- To resolve usability issues, a well-designed interface is paramount and both students and instructors should be educated and trained in the use of augmented reality technologies.
- Curriculums should be designed to offer flexibility to the teachers so they can mold according to requirements.
- The government should collaborate with firms or startups specializing in AR through a public-private partnership to keep prices in check and also boost investment which will increase the development pace.
- Requisite infrastructure should be set up in educational institutions and further development in the technology should ensure compatibility for older devices to the extent possible
- The technology should be marketed aggressively to make it prominent in the existing market, this would also help increase adoption of the technology among people who are not tech-savvy.
AR technology has been gaining steam since the last decade. According to Statista, the expenditure done on AR globally by end of 2020 is USD 18.8 billion. However, the money spent on AR by every county is not just to leverage it in the field of education, as the technology comes in handy in a large array of other sectors.
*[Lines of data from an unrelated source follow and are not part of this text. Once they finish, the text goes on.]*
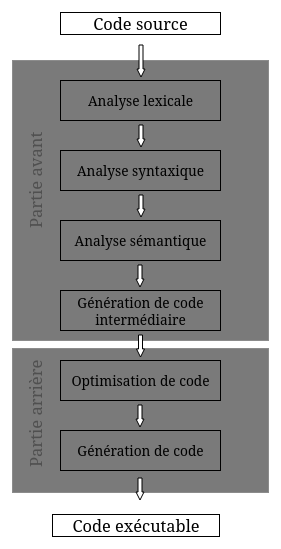
<!DOCTYPE html>
<html lang="fr">
<head>
<meta charset="utf-8">
<title>Étapes de la compilation</title>
<style>
:root {
  --paper: #ffffff;
  --ink: #000000;
  --phase: #7a7a7a;
  --phase-edge: #8c8c8c;
  --phase-label: #505050;
}
* { box-sizing: border-box; margin: 0; padding: 0; }
html, body { width: 281px; height: 549px; overflow: hidden; background: var(--paper); }
.diagram {
  position: relative;
  width: 281px;
  height: 549px;
  overflow: hidden;
  font-family: "Noto Serif", serif;
  color: var(--ink);
}
.phase {
  position: absolute;
  left: 12px;
  width: 257px;
  background: var(--phase);
  border: 1px solid var(--phase-edge);
}
.front { top: 60px; height: 281px; }
.back { top: 348px; height: 145px; }
.phase h2 {
  position: absolute;
  left: 11px;
  width: 24px;
  height: 120px;
  font-size: 16.6px;
  font-weight: 400;
  line-height: 24px;
  text-align: center;
  white-space: nowrap;
  color: var(--phase-label);
  writing-mode: vertical-rl;
  transform: rotate(180deg);
}
.front h2 { top: 59px; }
.back h2 { top: 4px; }
.node {
  position: absolute;
  left: 60px;
  width: 161px;
  height: 41px;
  display: flex;
  align-items: center;
  justify-content: center;
  border: 1px solid var(--ink);
  font-size: 13.7px;
  line-height: 17px;
  text-align: center;
  white-space: nowrap;
}
.terminal { height: 23px; background: var(--paper); font-size: 16.4px; }
.source { top: 12px; }
.lexical { top: 80px; }
.syntactic { top: 150px; }
.semantic { top: 220px; }
.intermediate { top: 290px; }
.optimisation { top: 360px; }
.generation { top: 430px; }
.executable { top: 514px; left: 52px; width: 168px; }
.arrows { position: absolute; inset: 0; fill: var(--paper); stroke: var(--ink); stroke-width: 1; }
</style>
</head>
<body>
<main class="diagram">
  <section class="phase front"><h2>Partie avant</h2></section>
  <section class="phase back"><h2>Partie arrière</h2></section>

  <div class="node terminal source">Code source</div>
  <div class="node lexical">Analyse lexicale</div>
  <div class="node syntactic">Analyse syntaxique</div>
  <div class="node semantic">Analyse sémantique</div>
  <div class="node intermediate">Génération de code<br>intermédiaire</div>
  <div class="node optimisation">Optimisation de code</div>
  <div class="node generation">Génération de code</div>
  <div class="node terminal executable">Code exécutable</div>

  <svg class="arrows" width="281" height="549" viewBox="0 0 281 549" aria-hidden="true">
    <defs>
      <polygon id="arrow" points="-2,0 2,0 2,14 4,14 0,22 -4,14 -2,14"/>
    </defs>
    <polygon points="139,45 143,45 143,69 145,69 141,77 137,69 139,69"/>
    <use href="#arrow" x="141" y="125"/>
    <use href="#arrow" x="141" y="195"/>
    <use href="#arrow" x="140" y="265"/>
    <use href="#arrow" x="140.5" y="335"/>
    <use href="#arrow" x="140" y="405"/>
    <use href="#arrow" x="140" y="478"/>
  </svg>
</main>
</body>
</html>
But will AR be an evident future for education in the coming decade?
Let us divide the countries as developed, developing, and underdeveloped to measure the scope of this technology around the world.
- Developed countries
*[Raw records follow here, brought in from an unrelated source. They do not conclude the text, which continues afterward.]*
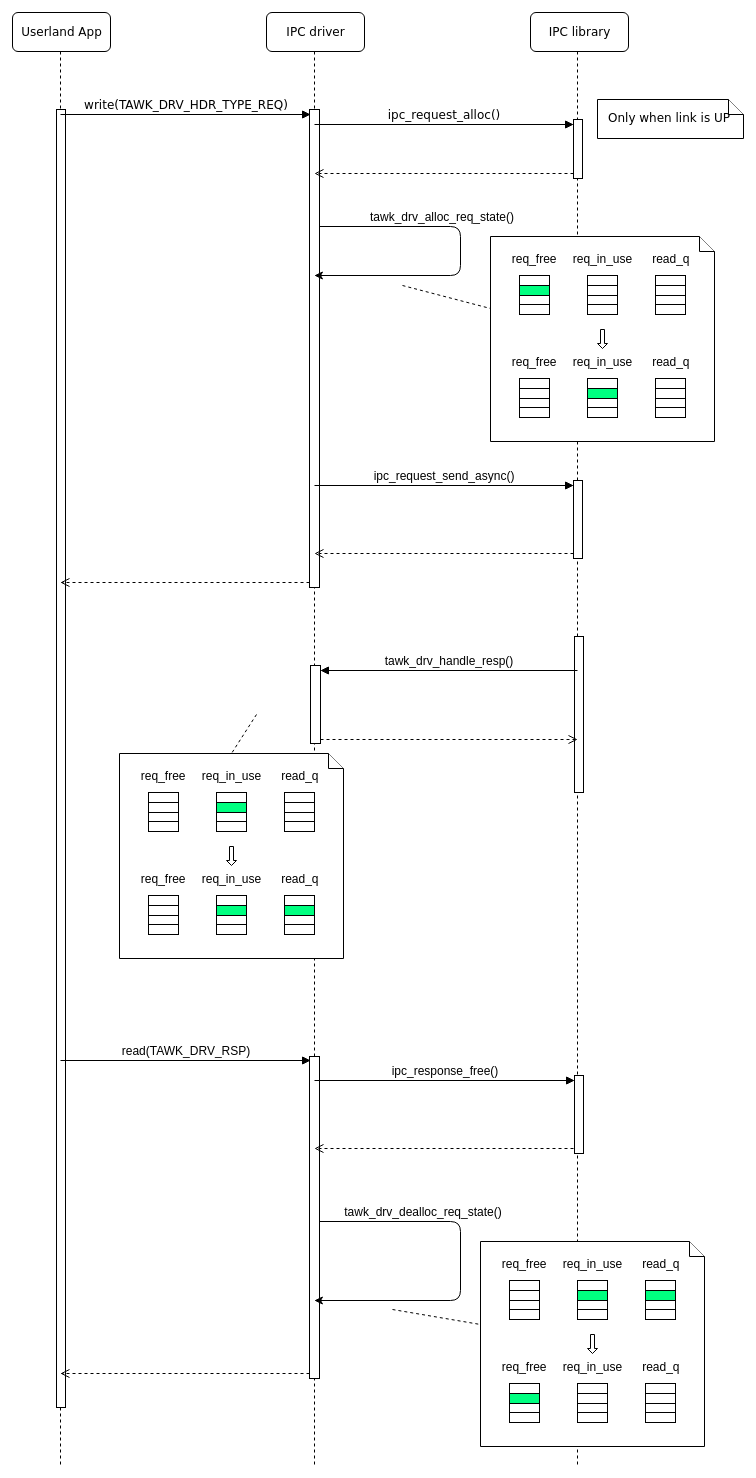
<!DOCTYPE html>
<html lang="en">
<head>
<meta charset="utf-8">
<title>IPC request sequence</title>
<style>
:root { --ink: #000; --paper: #fff; --used: #00ff80; }
* { box-sizing: border-box; margin: 0; }
body { background: var(--paper); }
.diagram {
  position: relative; width: 756px; height: 1478px; overflow: hidden;
  background: var(--paper); color: var(--ink);
  font: 12px/16px "Liberation Sans", Arial, sans-serif;
}
.wide { font-family: "DejaVu Sans", Verdana, sans-serif; }
.flow { position: absolute; left: 0; top: 0; fill: none; stroke: var(--ink); }
.flow .bar { fill: var(--paper); }
.flow .dashed { stroke-dasharray: 3 3; }
.flow .call { marker-end: url(#head-solid); }
.flow .reply { stroke-dasharray: 3 3; marker-end: url(#head-open); }
.flow .self { marker-end: url(#head-notch); }
.participants {
  position: relative; display: flex; gap: 165px; padding: 12px;
}
.participants li {
  display: flex; align-items: center; justify-content: center; flex: none;
  width: 99px; height: 40px; border: 1px solid var(--ink); border-radius: 6px;
  background: var(--paper); list-style: none; white-space: nowrap;
}
.participants li:nth-child(2) { margin-right: 1px; margin-left: -11px; }
.participants { gap: 0; justify-content: flex-start; }
.participants li:nth-child(2) { margin: 0 165px 0 155px; }
.message {
  position: absolute; left: calc(var(--x) - 120px); top: calc(var(--y) - 8px);
  width: 240px; text-align: center; white-space: nowrap;
}
.note {
  position: absolute; left: var(--x); top: var(--y);
  width: 226px; height: 206px; padding: 15px 11px 0 10px;
}
.note .sheet { position: absolute; left: 0; top: 0; z-index: -1; }
.note { z-index: 0; }
.sheet { fill: var(--paper); stroke: var(--ink); }
.queues { display: grid; grid-template-columns: repeat(3, 1fr); }
.queue { display: flex; flex-direction: column; align-items: center; gap: 8px; white-space: nowrap; }
.slots {
  display: flex; flex-direction: column; width: 31px; height: 40px;
  border: 1px solid var(--ink); background: var(--paper);
}
.slots i { flex: 1; }
.slots i + i { border-top: 1px solid var(--ink); }
.slots .used { background: var(--used); }
.becomes { display: block; margin: 14px auto 5px; fill: var(--paper); stroke: var(--ink); }
.remark { width: 148px; height: 40px; padding: 11px 0 0 11px; white-space: nowrap; }
</style>
</head>
<body>
<main class="diagram">

<svg class="flow" width="756" height="1478" viewBox="0 0 756 1478" aria-hidden="true">
  <defs>
    <marker id="head-solid" markerUnits="userSpaceOnUse" markerWidth="10" markerHeight="10" refX="8" refY="5" orient="auto"><path d="M1 1.5L8 5L1 8.5Z" fill="#000" stroke="#000"/></marker>
    <marker id="head-open" markerUnits="userSpaceOnUse" markerWidth="12" markerHeight="12" refX="10" refY="6" orient="auto"><path d="M2 2L10 6L2 10" fill="none" stroke="#000"/></marker>
    <marker id="head-notch" markerUnits="userSpaceOnUse" markerWidth="10" markerHeight="10" refX="8" refY="5" orient="auto"><path d="M1 1.5L8 5L1 8.5L3 5Z" fill="#000" stroke="#000"/></marker>
  </defs>
  <g transform="translate(.5 .5)">
    <g class="dashed">
      <line x1="60" y1="51" x2="60" y2="1466"/>
      <line x1="314" y1="51" x2="314" y2="1466"/>
      <line x1="577" y1="51" x2="577" y2="1466"/>
    </g>
    <g class="bar">
      <rect x="56" y="109" width="9" height="1298"/>
      <rect x="309" y="109" width="10" height="478"/>
      <rect x="310" y="665" width="10" height="78"/>
      <rect x="309" y="1056" width="10" height="322"/>
      <rect x="573" y="119" width="9" height="59"/>
      <rect x="573" y="480" width="9" height="78"/>
      <rect x="574" y="636" width="9" height="156"/>
      <rect x="574" y="1075" width="9" height="78"/>
    </g>
    <g>
      <path class="call" d="M60 114H309"/>
      <path class="call" d="M314 124H572"/>
      <path class="reply" d="M573 173H315"/>
      <path class="self" d="M319 226H450Q460 226 460 236V265Q460 275 450 275H315"/>
      <path class="call" d="M314 485H572"/>
      <path class="reply" d="M573 553H315"/>
      <path class="reply" d="M309 582H61"/>
      <path class="call" d="M577 670H321"/>
      <path class="reply" d="M320 739H576"/>
      <path class="call" d="M60 1060H309"/>
      <path class="call" d="M314 1080H573"/>
      <path class="reply" d="M573 1148H315"/>
      <path class="self" d="M319 1221H450Q460 1221 460 1231V1290Q460 1300 450 1300H315"/>
      <path class="reply" d="M309 1373H61"/>
    </g>
    <g class="dashed">
      <line x1="402" y1="285" x2="490" y2="308"/>
      <line x1="256" y1="714" x2="231" y2="753"/>
      <line x1="392" y1="1309" x2="480" y2="1324"/>
    </g>
  </g>
</svg>

<svg width="0" height="0" style="position:absolute" aria-hidden="true">
  <defs>
    <g id="note-sheet"><path d="M.5 .5H209.5L224.5 15.5V205.5H.5Z"/><path d="M209.5 .5V15.5H224.5"/></g>
    <path id="down-arrow" d="M3.5 .5H7.5V14.5H10.5L5.5 19.5L.5 14.5H3.5Z"/>
  </defs>
</svg>

<ul class="participants wide">
  <li>Userland App</li>
  <li>IPC driver</li>
  <li>IPC library</li>
</ul>

<p class="message wide" style="--x:186px;--y:105px">write(TAWK_DRV_HDR_TYPE_REQ)</p>
<p class="message wide" style="--x:444px;--y:115px">ipc_request_alloc()</p>
<p class="message" style="--x:442px;--y:217px">tawk_drv_alloc_req_state()</p>
<p class="message" style="--x:444px;--y:476px">ipc_request_send_async()</p>
<p class="message" style="--x:449px;--y:661px">tawk_drv_handle_resp()</p>
<p class="message" style="--x:186px;--y:1051px">read(TAWK_DRV_RSP)</p>
<p class="message" style="--x:445px;--y:1071px">ipc_response_free()</p>
<p class="message" style="--x:423px;--y:1212px">tawk_drv_dealloc_req_state()</p>

<aside class="note remark wide" style="--x:597px;--y:99px">
  <svg class="sheet" width="148" height="41" aria-hidden="true"><path d="M.5 .5H131.5L146.5 15.5V39.5H.5Z"/><path d="M131.5 .5V15.5H146.5"/></svg>
  Only when link is UP
</aside>

<aside class="note" style="--x:490px;--y:236px">
  <svg class="sheet" width="226" height="207" aria-hidden="true"><use href="#note-sheet"/></svg>
  <div class="queues">
    <div class="queue">req_free<span class="slots"><i></i><i class="used"></i><i></i><i></i></span></div>
    <div class="queue">req_in_use<span class="slots"><i></i><i></i><i></i><i></i></span></div>
    <div class="queue">read_q<span class="slots"><i></i><i></i><i></i><i></i></span></div>
  </div>
  <svg class="becomes" width="11" height="20" aria-hidden="true"><use href="#down-arrow"/></svg>
  <div class="queues">
    <div class="queue">req_free<span class="slots"><i></i><i></i><i></i><i></i></span></div>
    <div class="queue">req_in_use<span class="slots"><i></i><i class="used"></i><i></i><i></i></span></div>
    <div class="queue">read_q<span class="slots"><i></i><i></i><i></i><i></i></span></div>
  </div>
</aside>

<aside class="note" style="--x:119px;--y:753px">
  <svg class="sheet" width="226" height="207" aria-hidden="true"><use href="#note-sheet"/></svg>
  <div class="queues">
    <div class="queue">req_free<span class="slots"><i></i><i></i><i></i><i></i></span></div>
    <div class="queue">req_in_use<span class="slots"><i></i><i class="used"></i><i></i><i></i></span></div>
    <div class="queue">read_q<span class="slots"><i></i><i></i><i></i><i></i></span></div>
  </div>
  <svg class="becomes" width="11" height="20" aria-hidden="true"><use href="#down-arrow"/></svg>
  <div class="queues">
    <div class="queue">req_free<span class="slots"><i></i><i></i><i></i><i></i></span></div>
    <div class="queue">req_in_use<span class="slots"><i></i><i class="used"></i><i></i><i></i></span></div>
    <div class="queue">read_q<span class="slots"><i></i><i class="used"></i><i></i><i></i></span></div>
  </div>
</aside>

<aside class="note" style="--x:480px;--y:1241px">
  <svg class="sheet" width="226" height="207" aria-hidden="true"><use href="#note-sheet"/></svg>
  <div class="queues">
    <div class="queue">req_free<span class="slots"><i></i><i></i><i></i><i></i></span></div>
    <div class="queue">req_in_use<span class="slots"><i></i><i class="used"></i><i></i><i></i></span></div>
    <div class="queue">read_q<span class="slots"><i></i><i class="used"></i><i></i><i></i></span></div>
  </div>
  <svg class="becomes" width="11" height="20" aria-hidden="true"><use href="#down-arrow"/></svg>
  <div class="queues">
    <div class="queue">req_free<span class="slots"><i></i><i class="used"></i><i></i><i></i></span></div>
    <div class="queue">req_in_use<span class="slots"><i></i><i></i><i></i><i></i></span></div>
    <div class="queue">read_q<span class="slots"><i></i><i></i><i></i><i></i></span></div>
  </div>
</aside>

</main>
</body>
</html>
The AR technology has shown linear growth in terms of expenditure on R&D and expenditure by consumers since 2015. Looking at the present numbers it is forecasted that between 2023 and 2025, AR will cover a major chunk of the market share prominently in the developed countries. In most parts of the developed countries like the United States, China, and Europe, AR is being used to some extent in multiple fields including military, medicine, marketing, and others. Looking at the market penetration, the probability of AR becoming the future of education is higher and can be achieved by the developed nations by end of 2030.
- Developing countries
Developing countries like Bangladesh have a very different education system. The primary schools are highly subsidized and there are significant complications in the education system, a research by DPE (District Primary Education program) concludes that 70 percent of children are unable to write and read and perform basic calculation due to their curriculum structure.
On the other hand, the learning segment in India is more focused on the assimilation of data without understanding. The education industry is focusing on producing more graduates but the skilled resources are comparatively low due to the lack of quality and practical knowledge. Similarly, other developing countries face issues with the quality of education. In such a scenario, setting up AR technology to increase the efficiency of the education system will need considerably more resources compared to developed countries as significant costs will incur in building the infrastructure from scratch and training the teachers and students.
If SDG 4 is achieved by 2030 and the idea of making AR the future of education is incorporated, it would not be a long road for the developing nations that only lack at a few corners.
- Underdeveloped Countries
The countries that have less than $1000 per capita income are considered underdeveloped, countries like Afghanistan, Cameroon, Angola come under this category. The estimated adult literacy rates in these countries are way below the international level, primarily due to the slow pace of economic development. One of the major reasons for setbacks in countries like Afghanistan is the lack of accessibility of education among females. The other problems include lack of infrastructure, funding, and educated instructors. Various stakeholders, development banks, and governments are constantly working to tackle these problems which also fall under SDG 4. These countries need significant interventions to fix their education system and integrating AR in the sector is still a far-fetched dream that will most likely take a few decades.
Foto: Representative Picture. Image Credit: Pixabay